[Task goal]: Nothing in the data may be altered; copy it all exactly.

[Available data]:
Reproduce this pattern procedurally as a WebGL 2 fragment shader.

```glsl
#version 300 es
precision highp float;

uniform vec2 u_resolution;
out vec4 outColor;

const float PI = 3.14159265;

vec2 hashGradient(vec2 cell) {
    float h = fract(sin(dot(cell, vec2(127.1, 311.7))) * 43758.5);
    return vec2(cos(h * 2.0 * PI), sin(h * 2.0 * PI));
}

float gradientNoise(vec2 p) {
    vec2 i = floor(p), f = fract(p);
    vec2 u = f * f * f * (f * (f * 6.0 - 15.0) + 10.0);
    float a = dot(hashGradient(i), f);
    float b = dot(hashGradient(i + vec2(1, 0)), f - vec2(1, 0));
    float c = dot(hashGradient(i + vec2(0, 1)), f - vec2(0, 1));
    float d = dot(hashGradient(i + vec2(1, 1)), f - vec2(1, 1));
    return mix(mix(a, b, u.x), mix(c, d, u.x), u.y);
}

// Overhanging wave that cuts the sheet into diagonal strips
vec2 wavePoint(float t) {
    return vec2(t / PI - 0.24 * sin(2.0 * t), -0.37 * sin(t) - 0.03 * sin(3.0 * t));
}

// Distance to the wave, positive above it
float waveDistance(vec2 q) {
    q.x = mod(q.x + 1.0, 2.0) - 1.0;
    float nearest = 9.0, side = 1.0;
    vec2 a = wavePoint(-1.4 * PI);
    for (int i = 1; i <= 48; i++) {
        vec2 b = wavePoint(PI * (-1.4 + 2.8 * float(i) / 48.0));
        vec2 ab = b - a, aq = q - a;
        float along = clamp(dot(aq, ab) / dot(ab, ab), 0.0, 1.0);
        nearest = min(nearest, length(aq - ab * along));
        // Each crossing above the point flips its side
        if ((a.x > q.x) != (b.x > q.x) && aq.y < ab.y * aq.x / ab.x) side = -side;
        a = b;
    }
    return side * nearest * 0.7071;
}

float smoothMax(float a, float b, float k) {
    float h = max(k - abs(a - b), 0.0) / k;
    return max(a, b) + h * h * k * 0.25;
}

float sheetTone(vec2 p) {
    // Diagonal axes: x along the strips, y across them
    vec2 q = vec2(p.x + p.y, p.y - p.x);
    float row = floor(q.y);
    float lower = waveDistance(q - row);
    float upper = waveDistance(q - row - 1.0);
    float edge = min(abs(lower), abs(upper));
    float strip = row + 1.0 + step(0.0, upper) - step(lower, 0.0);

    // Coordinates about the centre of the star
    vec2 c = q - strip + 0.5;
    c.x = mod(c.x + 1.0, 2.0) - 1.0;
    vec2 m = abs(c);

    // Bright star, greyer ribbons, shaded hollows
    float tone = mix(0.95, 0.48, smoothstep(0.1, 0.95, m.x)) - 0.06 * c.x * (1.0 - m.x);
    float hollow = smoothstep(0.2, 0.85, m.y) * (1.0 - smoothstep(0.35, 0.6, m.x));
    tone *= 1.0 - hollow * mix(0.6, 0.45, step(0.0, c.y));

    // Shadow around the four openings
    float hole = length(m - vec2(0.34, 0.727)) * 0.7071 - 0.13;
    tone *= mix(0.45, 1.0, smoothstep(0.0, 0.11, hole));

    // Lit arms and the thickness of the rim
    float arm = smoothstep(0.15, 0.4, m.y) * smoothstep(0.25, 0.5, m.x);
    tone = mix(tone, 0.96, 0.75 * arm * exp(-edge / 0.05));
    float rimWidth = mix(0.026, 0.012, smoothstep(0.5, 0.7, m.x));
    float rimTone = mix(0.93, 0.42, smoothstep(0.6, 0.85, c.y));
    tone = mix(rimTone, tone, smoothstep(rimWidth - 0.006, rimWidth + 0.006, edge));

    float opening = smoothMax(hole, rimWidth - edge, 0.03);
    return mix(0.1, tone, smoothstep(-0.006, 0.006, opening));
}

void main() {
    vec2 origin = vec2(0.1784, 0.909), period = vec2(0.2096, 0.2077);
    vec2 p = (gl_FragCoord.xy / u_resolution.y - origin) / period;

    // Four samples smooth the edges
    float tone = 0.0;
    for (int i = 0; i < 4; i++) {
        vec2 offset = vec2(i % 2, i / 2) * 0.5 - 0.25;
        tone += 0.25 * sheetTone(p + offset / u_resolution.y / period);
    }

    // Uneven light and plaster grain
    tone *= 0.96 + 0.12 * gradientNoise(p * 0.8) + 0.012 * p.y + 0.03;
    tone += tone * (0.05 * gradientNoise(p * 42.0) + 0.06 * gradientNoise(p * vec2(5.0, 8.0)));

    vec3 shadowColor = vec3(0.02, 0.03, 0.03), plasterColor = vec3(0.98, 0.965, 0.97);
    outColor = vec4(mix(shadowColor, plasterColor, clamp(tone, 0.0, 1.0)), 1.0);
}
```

[Answer for the task]:
Reproduce this pattern procedurally as a WebGL 2 fragment shader.

```glsl
#version 300 es
precision highp float;

uniform vec2 u_resolution;
out vec4 outColor;

const float PI = 3.14159265;

vec2 hashGradient(vec2 cell) {
    float h = fract(sin(dot(cell, vec2(127.1, 311.7))) * 43758.5);
    return vec2(cos(h * 2.0 * PI), sin(h * 2.0 * PI));
}

float gradientNoise(vec2 p) {
    vec2 i = floor(p), f = fract(p);
    vec2 u = f * f * f * (f * (f * 6.0 - 15.0) + 10.0);
    float a = dot(hashGradient(i), f);
    float b = dot(hashGradient(i + vec2(1, 0)), f - vec2(1, 0));
    float c = dot(hashGradient(i + vec2(0, 1)), f - vec2(0, 1));
    float d = dot(hashGradient(i + vec2(1, 1)), f - vec2(1, 1));
    return mix(mix(a, b, u.x), mix(c, d, u.x), u.y);
}

// Overhanging wave that cuts the sheet into diagonal strips
vec2 wavePoint(float t) {
    return vec2(t / PI - 0.24 * sin(2.0 * t), -0.37 * sin(t) - 0.03 * sin(3.0 * t));
}

// Distance to the wave, positive above it
float waveDistance(vec2 q) {
    q.x = mod(q.x + 1.0, 2.0) - 1.0;
    float nearest = 9.0, side = 1.0;
    vec2 a = wavePoint(-1.4 * PI);
    for (int i = 1; i <= 48; i++) {
        vec2 b = wavePoint(PI * (-1.4 + 2.8 * float(i) / 48.0));
        vec2 ab = b - a, aq = q - a;
        float along = clamp(dot(aq, ab) / dot(ab, ab), 0.0, 1.0);
        nearest = min(nearest, length(aq - ab * along));
        // Each crossing above the point flips its side
        if ((a.x > q.x) != (b.x > q.x) && aq.y < ab.y * aq.x / ab.x) side = -side;
        a = b;
    }
    return side * nearest * 0.7071;
}

float smoothMax(float a, float b, float k) {
    float h = max(k - abs(a - b), 0.0) / k;
    return max(a, b) + h * h * k * 0.25;
}

float sheetTone(vec2 p) {
    // Diagonal axes: x along the strips, y across them
    vec2 q = vec2(p.x + p.y, p.y - p.x);
    float row = floor(q.y);
    float lower = waveDistance(q - row);
    float upper = waveDistance(q - row - 1.0);
    float edge = min(abs(lower), abs(upper));
    float strip = row + 1.0 + step(0.0, upper) - step(lower, 0.0);

    // Coordinates about the centre of the star
    vec2 c = q - strip + 0.5;
    c.x = mod(c.x + 1.0, 2.0) - 1.0;
    vec2 m = abs(c);

    // Bright star, greyer ribbons, shaded hollows
    float tone = mix(0.95, 0.48, smoothstep(0.1, 0.95, m.x)) - 0.06 * c.x * (1.0 - m.x);
    float hollow = smoothstep(0.2, 0.85, m.y) * (1.0 - smoothstep(0.35, 0.6, m.x));
    tone *= 1.0 - hollow * mix(0.6, 0.45, step(0.0, c.y));

    // Shadow around the four openings
    float hole = length(m - vec2(0.34, 0.727)) * 0.7071 - 0.13;
    tone *= mix(0.45, 1.0, smoothstep(0.0, 0.11, hole));

    // Lit arms and the thickness of the rim
    float arm = smoothstep(0.15, 0.4, m.y) * smoothstep(0.25, 0.5, m.x);
    tone = mix(tone, 0.96, 0.75 * arm * exp(-edge / 0.05));
    float rimWidth = mix(0.026, 0.012, smoothstep(0.5, 0.7, m.x));
    float rimTone = mix(0.93, 0.42, smoothstep(0.6, 0.85, c.y));
    tone = mix(rimTone, tone, smoothstep(rimWidth - 0.006, rimWidth + 0.006, edge));

    float opening = smoothMax(hole, rimWidth - edge, 0.03);
    return mix(0.1, tone, smoothstep(-0.006, 0.006, opening));
}

void main() {
    vec2 origin = vec2(0.1784, 0.909), period = vec2(0.2096, 0.2077);
    vec2 p = (gl_FragCoord.xy / u_resolution.y - origin) / period;

    // Four samples smooth the edges
    float tone = 0.0;
    for (int i = 0; i < 4; i++) {
        vec2 offset = vec2(i % 2, i / 2) * 0.5 - 0.25;
        tone += 0.25 * sheetTone(p + offset / u_resolution.y / period);
    }

    // Uneven light and plaster grain
    tone *= 0.96 + 0.12 * gradientNoise(p * 0.8) + 0.012 * p.y + 0.03;
    tone += tone * (0.05 * gradientNoise(p * 42.0) + 0.06 * gradientNoise(p * vec2(5.0, 8.0)));

    vec3 shadowColor = vec3(0.02, 0.03, 0.03), plasterColor = vec3(0.98, 0.965, 0.97);
    outColor = vec4(mix(shadowColor, plasterColor, clamp(tone, 0.0, 1.0)), 1.0);
}
```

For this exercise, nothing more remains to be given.